So yeah, those are my thoughts on the series, and I have to say, overall, despite some of its hiccups along the way, I quite enjoyed the ride. I loved just how connected all of the movies are, and found discovering new information behind the gradually building myths behind the demon and the witches and such to be very interesting, and in many regards, well executed. There's actually a lot of attention to detail as far as continuity goes for the most part, which made for an overall satisfying watch, even if the ultimate conclusion in the end wasn't so satisfying itself.

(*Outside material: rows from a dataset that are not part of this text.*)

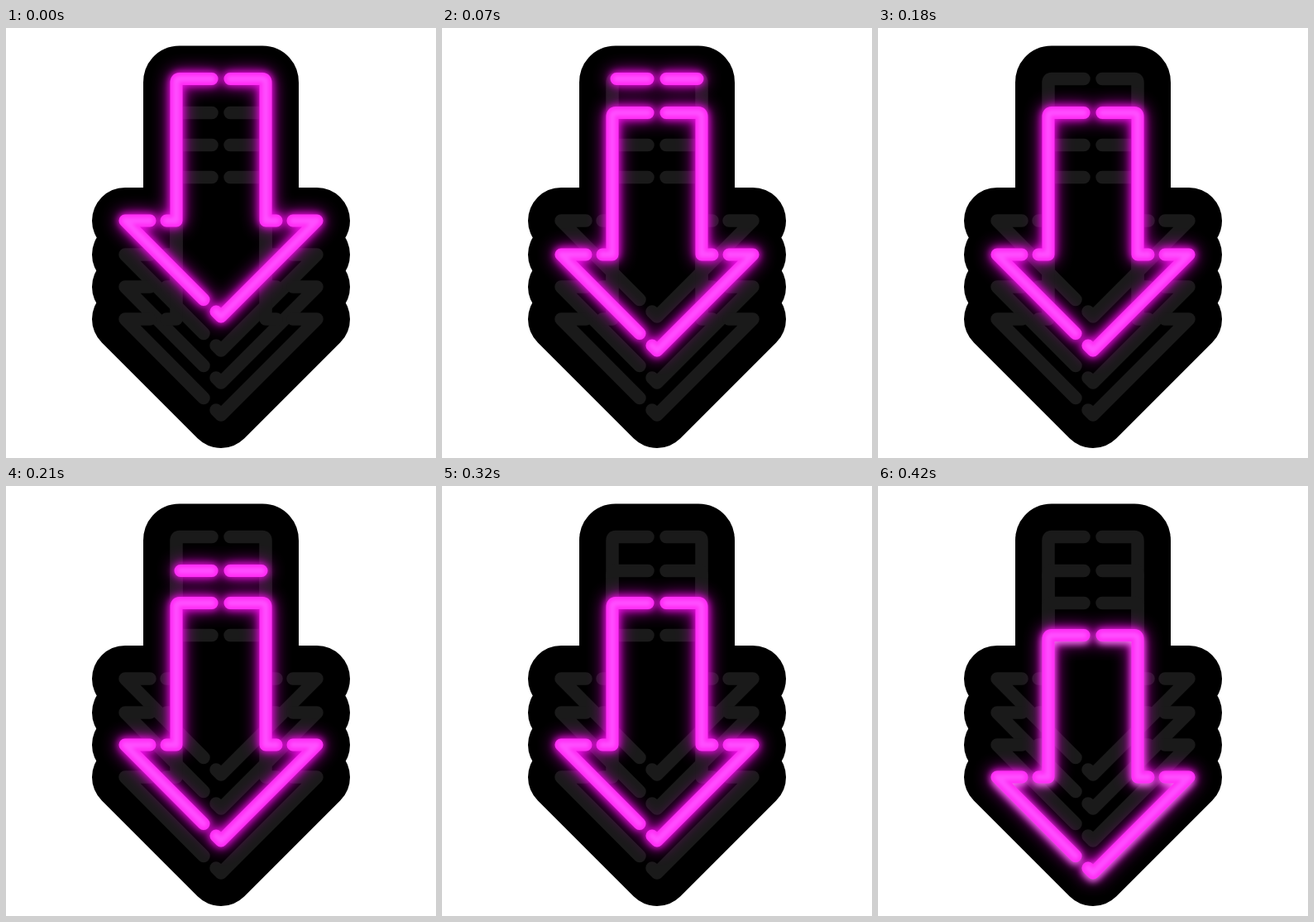
An HTML page that plays this animation: 520 by 520 pixels, repeating every 490 ms.

```html
<!DOCTYPE html>
<html lang="en">
<head>
<meta charset="utf-8">
<title>Neon arrow</title>
<style>
  html, body { margin: 0; width: 100%; height: 100%; overflow: hidden; background: #fff; }
  svg { display: block; width: 100vw; height: 100vh; }
  path, use { stroke-linecap: round; stroke-linejoin: round; }
  .tube { fill: none; }
  .halo { stroke: #d800d0; stroke-width: 20; filter: blur(10px); opacity: .8; }
  .glow { stroke: #ff10f5; stroke-width: 17; filter: blur(4px); opacity: .85; }
  .sheen { stroke: #ffc8ff; stroke-width: 13; filter: blur(4px); opacity: 0; }
  .low .sheen { opacity: .55; }
  .core { stroke: #ff2df5; stroke-width: 15; }
  .heart { stroke: #ff50ff; stroke-width: 7; filter: blur(2px); }
</style>
</head>
<body>
<svg viewBox="0 0 520 520">
  <defs>
    <path id="body" d="M206 233V66Q206 61.5 210 61.5H310Q314 61.5 314 66V233H376L260 349L144 233Z"/>
    <path id="arrow" d="M249 61.5H210Q206 61.5 206 66V233H194
      M271 61.5H310Q314 61.5 314 66V233H327
      M174 233H144L239 328.5 M347 233H376L260 349L254 343"/>
    <path id="bar" d="M211 61.5H249M271 61.5H309"/>
  </defs>
  <g id="board" fill="#000" stroke="#000" stroke-width="80"></g>
  <g id="off" class="tube" stroke="#1a1a1a" stroke-width="15.5"></g>
  <g id="lit"></g>
</svg>
<script>
  const NS = "http://www.w3.org/2000/svg";
  const STEP = 70, STEPS = 7;
  const drops = [0, 41, 80, 119];
  const layers = ["halo", "glow", "sheen", "core", "heart"];
  const byId = id => document.getElementById(id);

  function add(parent, tag, attrs) {
    const el = document.createElementNS(NS, tag);
    for (const key in attrs) el.setAttribute(key, attrs[key]);
    return parent.appendChild(el);
  }

  function neon(shape, y, low) {
    const g = add(byId("lit"), "g", { transform: `translate(0 ${y})`, class: low ? "low" : "" });
    for (const name of layers) {
      const attrs = { href: "#" + shape, class: "tube " + name };
      if (name === "sheen") attrs.y = 4;
      add(g, "use", attrs);
    }
    return g;
  }

  for (const y of drops) {
    add(byId("board"), "use", { href: "#body", y });
    add(byId("off"), "use", { href: "#arrow", y });
  }
  const bars = drops.slice(0, 3).map(y => neon("bar", y, false));
  const arrows = drops.map((y, i) => neon("arrow", y, i === 3));

  // On odd steps the top bar of the previous arrow lingers.
  function draw(step) {
    const current = Math.ceil(step / 2);
    arrows.forEach((g, i) => g.style.display = i === current ? "" : "none");
    bars.forEach((g, i) => g.style.display = step % 2 && i === current - 1 ? "" : "none");
  }

  const start = performance.now();
  function tick() {
    const t = Math.max(0, performance.now() - start);
    draw(Math.floor(t / STEP) % STEPS);
    requestAnimationFrame(tick);
  }
  tick();
</script>
</body>
</html>
```
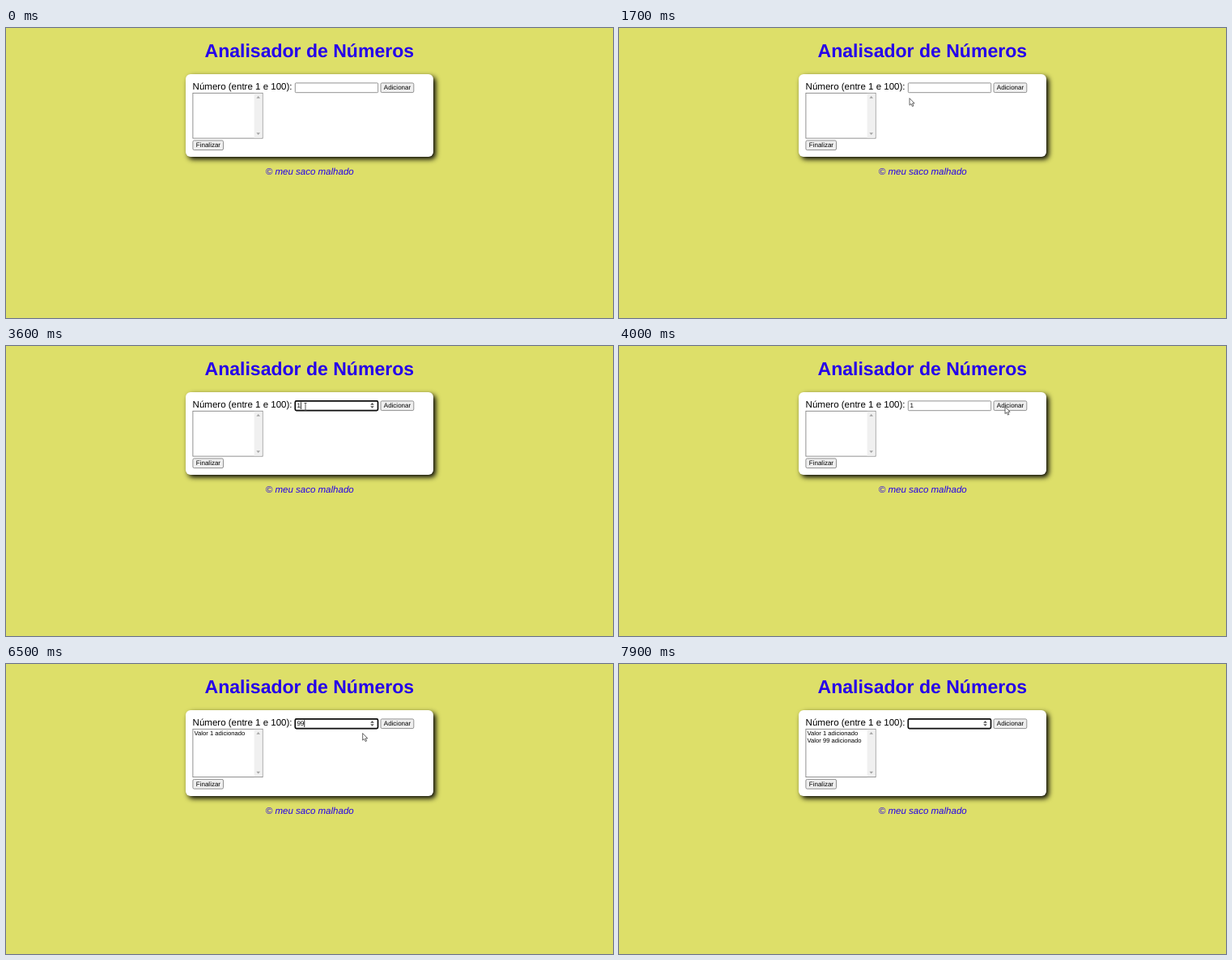
Animation of 750x358 px, one loop 8 s. Source, as an HTML page:

```html
<!DOCTYPE html>
<html lang="pt-br">
<head>
<meta charset="utf-8">
<title>Analisador de Números</title>
<style>
html, body { margin: 0; width: 100%; height: 100%; overflow: hidden; background: #dddf69; }
#card {
  position: absolute; left: 222px; top: 57px; width: 306px; height: 102px;
  background: #fff; border-radius: 6px; box-shadow: 3px 3px 6px #000;
}
svg { position: absolute; left: 0; top: 0; display: block; }
text { font-family: "Liberation Sans", Arial, sans-serif; font-size: 8px; text-rendering: geometricPrecision; white-space: pre; }
.big { font-size: 11.52px; }
.blue { fill: #2500ea; text-anchor: middle; }
.item { font-size: 7.66px; }
.box { fill: #fff; stroke: #767676; stroke-width: .8; }
.btn { fill: #efefef; stroke: #767676; stroke-width: .8; }
</style>
</head>
<body>
<div id="card"></div>
<svg width="750" height="358" viewBox="0 0 750 358">
  <text class="blue" x="374.8" y="36.4" style="font-size:23.04px;font-weight:bold">Analisador de Números</text>
  <text class="big" x="230.6" y="76.3">Número (entre 1 e 100):</text>

  <rect id="field" class="box" x="357.3" y="67.9" width="102.4" height="11.8" rx="1"/>
  <g id="focus">
    <rect x="357.3" y="67.8" width="102.2" height="11.9" rx="1.6" fill="none" stroke="#101010" stroke-width="1.7"/>
    <path d="M450.2 72.7h4.6l-2.3-2.6zM450.2 74.2h4.6l-2.3 2.6z" fill="#505050"/>
  </g>
  <text id="value" x="359.4" y="76.2"></text>
  <rect id="caret" y="69.2" width=".8" height="8.8"/>

  <rect class="btn" x="463" y="67.9" width="40.8" height="11.7" rx="1.6"/>
  <text x="466.8" y="76.2">Adicionar</text>

  <rect id="list" class="box" x="230.9" y="80.3" width="86.2" height="55.8"/>
  <rect id="bar" x="306.6" y="80.8" width="10" height="54.8" fill="#f0f0f0"/>
  <path d="M309.4 86.8h4.6l-2.3-2.7z" fill="#a3a3a3"/>
  <text id="first" class="item" x="232.5" y="87.5">Valor 1 adicionado</text>
  <text id="second" class="item" x="232.5" y="97.1">Valor 99 adicionado</text>

  <g id="lower">
    <path d="M309.4 129.2h4.6l-2.3 2.7z" fill="#a3a3a3"/>
    <rect class="btn" x="230.9" y="138.9" width="37.6" height="11.7" rx="1.6"/>
    <text x="234.8" y="147.2">Finalizar</text>
    <text class="blue big" x="375.2" y="181.2" font-style="italic">© meu saco malhado</text>
  </g>

  <g id="cursor">
    <path id="arrow" d="M0 0V8.6L2 6.9 3.4 10.1 4.9 9.4 3.5 6.3H6.1Z" fill="#fff" stroke="#333" stroke-width=".75"/>
    <path id="beam" d="M-1.5-4.5h3M0-4.5v9M-1.5 4.5h3" fill="none" stroke="#333" stroke-width=".8"/>
  </g>
</svg>
<script>
const $ = id => document.getElementById(id);
const show = (id, on) => $(id).style.display = on ? "" : "none";
const LOOP = 8000, STEP = 100, GROWTH = 3.5;

// start time, field text, focused
const states = [
  [0, "", false], [2000, "", true], [3600, "1", true], [4000, "1", false], [4200, "", true],
  [5900, "9", true], [6100, "99", true], [6900, "99", false], [7000, "", true]
];

// visible until `end`; points are time, x, y
const moves = [
  { end: 2300, points: [[900, 331, 214], [1300, 338, 101], [1700, 359, 86.7], [2000, 367, 74]] },
  { end: 4400, points: [[3600, 370, 75], [4000, 477, 75]] },
  { end: 7300, points: [[6300, 424, 82], [6500, 440.7, 85.5], [6800, 477, 76]] }
];

function pointAt(points, t) {
  const i = points.findIndex(p => p[0] > t);
  if (i < 0) return points[points.length - 1].slice(1);
  const [a, b] = [points[i - 1], points[i]];
  const k = (t - a[0]) / (b[0] - a[0]), e = k * k * (3 - 2 * k);
  return [a[1] + (b[1] - a[1]) * e, a[2] + (b[2] - a[2]) * e];
}

function drawCursor(t) {
  const move = moves.find(m => t >= m.points[0][0] && t < m.end);
  show("cursor", move);
  if (!move) return;
  const [x, y] = pointAt(move.points, t);
  const overField = x > 357 && x < 460 && y > 67 && y < 80;
  show("beam", overField);
  show("arrow", !overField);
  $("cursor").setAttribute("transform", `translate(${x} ${y})`);
}

function draw(t) {
  const [start, text, focused] = states.filter(s => s[0] <= t).pop();
  const grow = t >= 4200 ? GROWTH : 0;
  $("value").textContent = text;
  show("focus", focused);
  show("caret", focused && Math.floor((t - start) / 500) % 2 === 0);
  $("caret").setAttribute("x", 359.5 + text.length * 4.45);
  show("first", t >= 4200);
  show("second", t >= 7000);
  $("card").style.height = 102 + grow + "px";
  $("list").setAttribute("height", 55.8 + grow);
  $("bar").setAttribute("height", 54.8 + grow);
  $("lower").setAttribute("transform", `translate(0 ${grow})`);
  drawCursor(t);
}

let origin;
function tick(now) {
  origin ??= now;
  draw(Math.floor((now - origin) % LOOP / STEP) * STEP);
  requestAnimationFrame(tick);
}
draw(0);
requestAnimationFrame(tick);
</script>
</body>
</html>
```
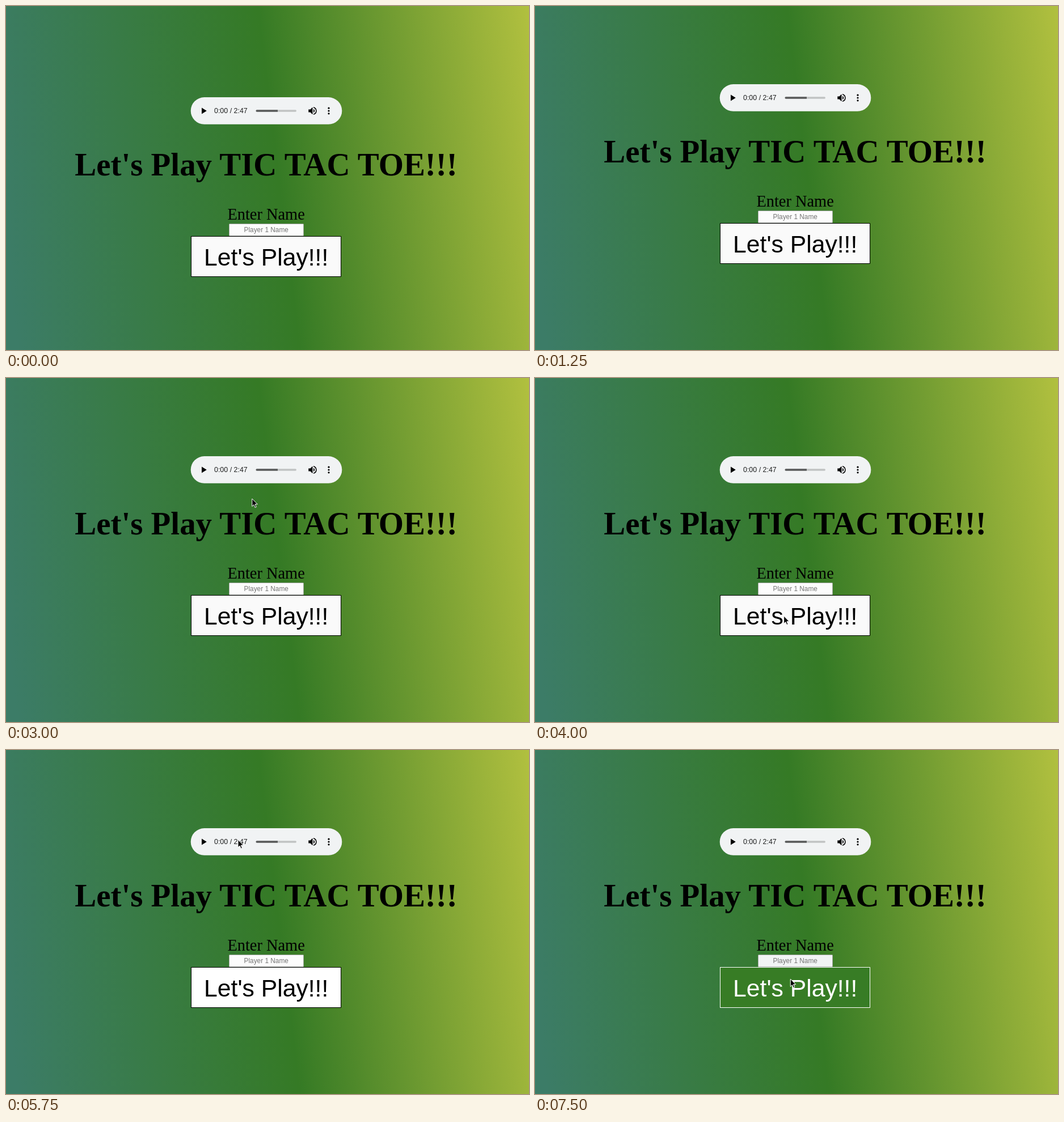
These frames come from a looping animation (922x607 px, 8 s). An HTML page:

```html
<!DOCTYPE html>
<html lang="en">
<head>
<meta charset="utf-8">
<title>Tic Tac Toe</title>
<style>
html, body { margin: 0; width: 100%; height: 100%; overflow: hidden; }
body { background: linear-gradient(83deg, #3c7c67 2%, #357a25 52%, #b1c03f 100%); }
svg { display: block; width: 100%; height: 100%; }
.serif { font-family: "Liberation Serif", "Times New Roman", serif; }
.sans { font-family: "Liberation Sans", Arial, sans-serif; }
.mid { text-anchor: middle; }
</style>
</head>
<body>
<svg viewBox="0 0 922 607">
  <g id="page">
    <g id="audio">
      <rect x="325.7" y="161.1" width="266.6" height="47.6" rx="23.8" fill="#f1f3f4"/>
      <path transform="translate(338.6 175.4) scale(.8)" d="M8 5v14l11-7z"/>
      <text class="sans" x="367" y="189.3" font-size="12.45" fill="#1f2020">0:00 / 2:47</text>
      <rect x="440.5" y="183.2" width="71.5" height="3.6" rx="1.8" fill="#c1c3c3"/>
      <path d="M442.3 183.2H479v3.6h-36.7a1.8 1.8 0 0 1 0-3.6z" fill="#5a5b5b"/>
      <path transform="translate(530.9 175.4) scale(.8)" d="M3 9v6h4l5 5V4L7 9H3zm13.5 3A4.5 4.5 0 0 0 14 7.97v8.05A4.5 4.5 0 0 0 16.5 12zM14 3.23v2.06a7 7 0 0 1 0 13.42v2.06a9 9 0 0 0 0-17.54z"/>
      <circle cx="569" cy="180.2" r="1.6"/>
      <circle cx="569" cy="185" r="1.6"/>
      <circle cx="569" cy="189.8" r="1.6"/>
    </g>
    <text class="serif mid" x="458.5" y="299" font-size="56.9" font-weight="700">Let's Play TIC TAC TOE!!!</text>
    <text class="serif mid" x="458.6" y="376.6" font-size="28.4">Enter Name</text>
    <rect id="field" x="393.5" y="384.5" width="131" height="21" rx="1" stroke="#a5a9a5"/>
    <text class="sans mid" x="458.7" y="398.6" font-size="11.85" fill="#757575">Player 1 Name</text>
    <rect id="button" x="326.5" y="406.5" width="264" height="71"/>
    <text id="label" class="sans mid" x="458.7" y="457.5" font-size="42.67">Let's Play!!!</text>
  </g>
  <path id="cursor" d="M.8 1v13.5l3.1-2.9 2.1 4.9 2.2-.9-2.1-4.9h4.2z" stroke="#fff"/>
</svg>
<script>
const LOOP = 8000, STEP = 250, SCROLL = 23;
const $ = id => document.getElementById(id);
const page = $("page"), field = $("field"), button = $("button"), label = $("label"), cursor = $("cursor");

// Pointer visits: key points, each reached by an ease-out of the given power and a sideways bow
const visits = [
  { end: 1250, keys: [{ t: 750, x: 418, y: 90 }, { t: 1000, x: 418, y: 228 }] },
  { end: 4750, keys: [
    { t: 3000, x: 433, y: 212 },
    { t: 3250, x: 410, y: 398 },
    { t: 3500, x: 410, y: 411 },
    { t: 4250, x: 438, y: 419, power: 5 },
    { t: 4500, x: 452, y: 191.5 }
  ] },
  { end: LOOP, keys: [
    { t: 5500, x: 418, y: 25 },
    { t: 6750, x: 407.8, y: 372.5, power: 2.15, bow: -10 },
    { t: 7250, x: 442, y: 416, power: 0.5, bow: -6 },
    { t: 7500, x: 449.5, y: 403 }
  ] }
];

const within = (t, from, to) => t >= from && t < to;

function pointerAt(t) {
  const visit = visits.find(v => within(t, v.keys[0].t, v.end));
  if (!visit) return null;
  const next = visit.keys.findIndex(k => k.t > t);
  if (next < 0) return visit.keys[visit.keys.length - 1];
  const a = visit.keys[next - 1], b = visit.keys[next];
  const u = (t - a.t) / (b.t - a.t);
  const e = 1 - (1 - u) ** (b.power || 1);
  return {
    x: a.x + (b.x - a.x) * e + (b.bow || 0) * Math.sin(Math.PI * u),
    y: a.y + (b.y - a.y) * e
  };
}

function draw(time) {
  const t = Math.floor(time / STEP) * STEP;
  const scrolled = within(t, 750, 1750) || t >= 3000;
  page.setAttribute("transform", `translate(0 ${scrolled ? -SCROLL : 0})`);

  const hover = within(t, 4250, 4500) || t >= 7000;
  const ink = hover ? "#fff" : "#000";
  button.setAttribute("fill", hover ? "#377c25" : t < 4250 ? "#fafafa" : "#fff");
  button.setAttribute("stroke", ink);
  label.setAttribute("fill", ink);
  field.setAttribute("fill", t >= 7500 ? "#f2f4f5" : t >= 6750 ? "#fff" : "#fcfcfc");

  const p = pointerAt(t);
  cursor.setAttribute("visibility", p ? "visible" : "hidden");
  if (p) cursor.setAttribute("transform", `translate(${p.x} ${p.y})`);
}

const start = performance.now();
function tick() {
  draw((performance.now() - start) % LOOP);
  requestAnimationFrame(tick);
}
tick();
</script>
</body>
</html>
```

But yeah, it's interesting how going back and watching those first three movies so drastically changed my stance on the series. Where before I wrote it all off as being pretty dumb yet fun, now I can see that the series actually started off quite smart with its smaller beginnings, reaching its peak with the third installment, and only after that point started to get a bit too big for its own good, where some of the filmmakers struggled to keep a nice, coherent balance. I can definitely see where some people are coming from with their harsher criticisms of the later films, though I still would personally say that some people may be a bit too harsh on this series at times. All in all, it was fun, and left me with a lot to discuss, so I was left pretty impressed by enough of what I saw to say that it was worth it. And I don't know where they would go from here, what with Toby being human now and all, but I honestly wouldn't mind seeing one more shot at a more conclusive finale that could more fully tie together all the major aspects introduced in the series, and to what ends the master plan was ultimately leading to. But I'm not holding my breath on that.